Farther northeast, Brighton city councilmembers decided in April that residents will get access to Bird scooters. A group of Brighton city officials and residents officially welcomed Bird scooters as legal transportation June 30 during a news conference at city hall.
The city has established nine no-rides zones in the city along five streets: Baseline Road, Bridge Street, Bromley Lane, Sable Boulevard and South 50th Avenue. The scooters will not operate on several sections of those streets.
Commerce City does not have agreements for any electric scooter companies to operate within the city’s boundaries, according to city spokesperson Travis Huntington.
Nearby, Westminster also doesn't allow for shared electric scooters, according to city spokesperson Andy Le.
The Jefferson County suburb of Wheat Ridge does not have a scooter program, said Amanda Harrison, spokesperson for that city.
“We'd be interested in learning more if a vendor reached out, but that hasn't happened yet,” Harrison said.
Down south in Arapahoe County, Englewood did not respond for comment by press time about whether it has policies regarding shared electric scooters.
Other items that may interest you

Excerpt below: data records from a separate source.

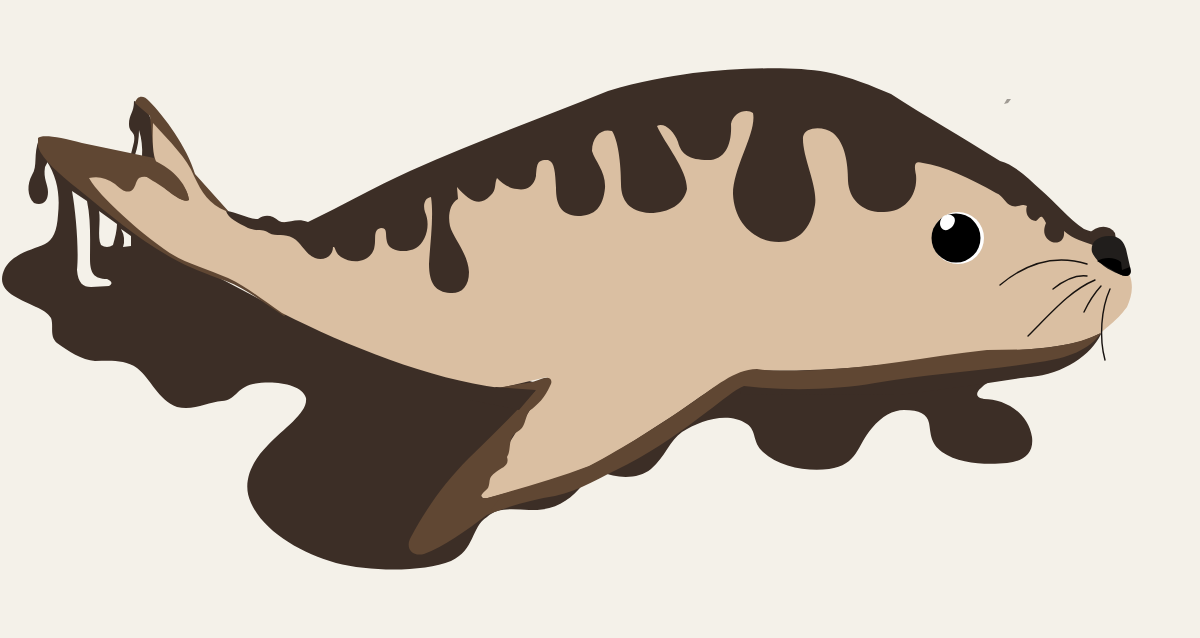
<!DOCTYPE html>
<html lang="en">
<head>
<meta charset="utf-8">
<title>Chocolate seal</title>
<style>
:root {
  --cream: #f4f1e9;
  --chocolate: #3c2e26;
  --cocoa: #604733;
  --caramel: #dabfa2;
  --black: #000;
  --nose: #211e1c;
  --white: #fff;
}
html, body { margin: 0; background: var(--cream); }
body { width: 1200px; height: 638px; overflow: hidden; }
svg { display: block; }
.chocolate { fill: var(--chocolate); }
.cocoa { fill: var(--cocoa); }
.caramel { fill: var(--caramel); }
.cream { fill: var(--cream); }
.black { fill: var(--black); }
.white { fill: var(--white); }
.nose { fill: var(--nose); }
.whiskers { fill: none; stroke: #17120f; stroke-width: 1.4; stroke-linecap: round; }
</style>
</head>
<body>
<svg width="1200" height="638" viewBox="0 0 1200 638" role="img" aria-label="A seal dipped in melting chocolate">
  <rect class="cream" width="1200" height="638"/>

  <g id="puddle" class="chocolate">
    <path d="M46 160 C58 178 60 196 58 215 C57 231 53 240 45 244 C32 250 14 253 5 268 C-1 280 2 289 14 296 C28 305 45 308 51 318 C54 326 49 336 57 343 C68 351 82 360 95 361 C109 361 124 359 137 368 C151 379 158 400 177 407 C194 411 208 402 222 401 C236 400 236 388 253 384 C271 380 302 383 306 398 C308 413 284 428 268 445 C250 463 242 484 251 503 C264 532 301 553 336 563 C371 572 424 572 451 561 C475 550 471 527 487 517 C497 507 513 509 529 510 C552 511 566 503 579 489 C590 477 594 473 602 472 C615 478 638 480 651 469 C665 457 670 440 682 432 C700 421 727 411 747 424 C757 431 752 442 763 452 C779 467 808 472 829 469 C858 465 857 445 872 428 C882 416 893 410 904 410 C920 410 927 414 929 423 C931 434 930 443 942 452 C959 464 987 465 1007 463 C1024 461 1034 453 1032 437 C1028 411 1003 399 984 399 C976 398 975 393 981 388 C991 377 1009 379 1030 377 C1064 374 1091 355 1101 334 L760 366 L540 384 L280 310 L170 252 L75 180 Z"/>
  </g>

  <g id="tail-drips">
    <path class="cream" d="M72 191 C76 213 79 250 77 270 C78 283 83 287 91 287 L109 286 C113 284 112 281 107 279 C94 279 90 273 90 259 C90 240 91 220 87 201 Z"/>
    <path class="cream" d="M99 211 C101 221 97 237 101 245 Q107 249 113 245 C115 238 117 230 117 224 Z"/>
    <path class="cream" d="M121 229 Q126 238 123 247 L131 246 V236 Z"/>
    <path class="chocolate" d="M39 139 C33 155 38 166 32 175 C27 184 27 196 34 203 C42 206 48 202 48 192 C48 184 43 179 45 167 L54 150 Z"/>
    <path class="chocolate" d="M134 101 C134 113 129 114 129 124 C129 134 136 130 134 142 L131 154 L135 155 Q139 143 139 130 Q143 143 142 157 L154 165 L154 127 L145 105 Z"/>
  </g>

  <g id="body">
    <path class="cocoa" d="M38 138 C42 134 60 137 82 143 L154 158 L150 116 L135 103 C137 95 144 95 149 101 C164 116 187 147 195 174 L230 213 L320 290 L284 316 C264 303 247 289 226 281 C204 273 190 268 172 258 C138 239 110 215 78 189 C58 173 43 160 38 147 Z"/>
    <path class="caramel" d="M153 123 C170 142 187 158 194 176 C202 193 209 204 226 211 L260 222 L312 222 C423 166 520 128 600 98 C682 66 770 62 850 82 C910 102 956 137 1000 163 C1050 193 1076 234 1104 242 L1130 276 C1134 288 1131 298 1127 307 C1115 323 1107 326 1098 336 C1062 349 1020 350 985 352 C910 362 839 373 755 370 C732 372 702 396 674 415 C647 432 620 451 590 466 C559 479 526 488 484 499 L478 493 L530 410 L547 377 L500 388 C430 379 347 346 282 313 C264 301 249 288 228 278 C205 268 183 263 164 249 C143 234 132 224 118 211 C107 200 96 190 89 178 C99 176 106 178 115 184 C122 190 125 193 131 191 C136 188 135 182 139 178 C148 174 157 181 166 189 C176 197 185 203 189 200 C188 186 174 176 160 167 C153 161 152 146 153 123 Z"/>
    <path class="cocoa" d="M150 159 C170 166 187 183 189 200 C180 204 167 188 153 181 L136 170 Z"/>
  </g>

  <path id="chin-edge" class="chocolate" d="M1101 333 C1088 354 1070 365 1040 375 L975 385 L900 395 L741 394 L738 383 L965 361 Q1050 358 1101 333 Z"/>
  <path id="belly-edge" class="cocoa" d="M1101 333 C1068 349 1030 350 987 350 C925 357 870 368 820 370 C795 371 775 372 757 369 C733 370 717 386 690 404 C653 430 614 453 589 466 C555 479 521 488 484 499 L479 518 C500 509 529 500 555 496 C581 490 599 478 628 464 C658 448 682 431 708 411 C723 400 734 390 744 386 C784 391 836 390 875 383 C928 374 990 370 1040 362 C1068 358 1089 350 1101 333 Z"/>
  <g id="flipper">
    <path class="cocoa" d="M498 388 C515 384 530 384 541 379 C549 376 554 379 550 386 C545 397 538 405 529 411 C524 420 526 427 517 432 C507 438 512 450 507 457 C510 466 501 468 496 472 C487 478 491 482 488 488 C483 493 480 495 482 498 L500 498 L488 514 C466 531 443 547 424 554 C411 557 405 547 411 537 C424 512 444 483 468 459 C493 435 515 413 535 391 Z"/>
    <path class="chocolate" d="M496 387 L536 390 L519 410 L470 400 Z"/>
  </g>

  <path id="chocolate-coat" class="chocolate" d="M226 211 C237 212 248 219 258 219 C265 214 272 215 279 221 C287 225 295 217 308 222 C342 206 374 187 410 171 C480 140 543 117 608 91 C640 81 668 77 693 73 C738 68 792 66 826 72 C851 77 872 86 891 94 C925 116 962 137 1000 161 C1015 165 1028 178 1041 190 C1055 202 1069 219 1084 229 C1093 232 1101 235 1105 241 L1096 246 C1084 242 1073 239 1064 231 C1065 240 1059 244 1052 242 C1043 238 1043 230 1046 223 C1041 213 1041 217 1036 221 C1027 220 1025 211 1027 206 C1020 203 1019 208 1012 206 C1004 203 1004 196 996 193 C970 178 943 166 923 163 C914 160 914 165 916 175 C918 195 905 212 884 212 C862 213 849 199 848 181 C848 163 845 143 833 133 C824 126 805 126 803 137 C802 157 818 186 815 205 C811 229 798 242 779 242 C754 242 734 222 733 194 C733 167 757 132 753 113 C747 108 733 112 731 124 C732 143 726 160 708 160 C689 160 681 154 678 142 C674 131 664 122 657 126 C665 144 687 169 687 189 C684 204 669 213 650 213 C629 212 621 200 621 184 C621 163 618 140 612 131 C602 128 592 136 592 151 C595 161 606 172 605 188 C603 207 595 216 578 216 C561 215 556 205 556 188 C555 173 555 162 548 160 C536 159 537 166 536 176 C534 187 525 191 517 189 C508 188 502 183 497 178 C494 184 497 190 490 196 C480 207 469 201 457 187 L458 199 C449 204 448 217 450 226 C453 238 468 253 469 272 C469 287 461 294 450 293 C436 292 429 284 429 264 C430 243 434 217 431 197 C424 198 423 206 425 212 C431 225 426 242 416 248 C405 254 389 251 387 242 C385 234 388 228 381 228 C372 230 377 239 374 249 C369 263 352 264 341 257 C334 252 336 246 333 247 C333 257 323 261 315 258 C304 253 302 243 293 238 C285 233 276 237 269 233 C262 228 258 232 248 228 C238 223 228 218 226 211 Z"/>

  <g id="eye">
    <circle class="white" cx="958" cy="238" r="26"/>
    <circle class="black" cx="956" cy="238" r="24.5"/>
    <path class="white" d="M940 224 C940 217 945 214 951 215 C956 217 956 222 952 227 C947 232 941 231 940 224 Z"/>
  </g>

  <g id="muzzle">
    <path class="chocolate" d="M1088 235 C1096 225 1109 224 1115 233 L1116 240 L1094 244 Z"/>
    <path class="nose" d="M1092 252 C1090 243 1097 236 1109 236 C1119 235 1124 242 1126 249 L1131 271 C1131 277 1125 277 1119 274 C1108 270 1096 262 1092 252 Z"/>
    <path class="black" d="M1097 261 C1104 257 1115 257 1121 262 L1122 270 L1130 267 C1132 276 1127 278 1119 274 Z"/>
  </g>

  <g id="whiskers" class="whiskers">
    <path d="M1087 264 C1055 254 1025 264 1000 285"/>
    <path d="M1087 276 Q1072 274 1053 289"/>
    <path d="M1095 280 C1071 290 1053 311 1028 336"/>
    <path d="M1101 286 Q1091 297 1084 312"/>
    <path d="M1110 289 C1101 309 1099 338 1105 360"/>
  </g>

  <path id="fleck" d="M1004 104 L1007 99 L1011 99 L1008 103 Z" fill="#a09b94"/>
</svg>
</body>
</html>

We have noticed you are using an ad blocking plugin in your browser.
The revenue we receive from our advertisers helps make this site possible. We request you whitelist our site.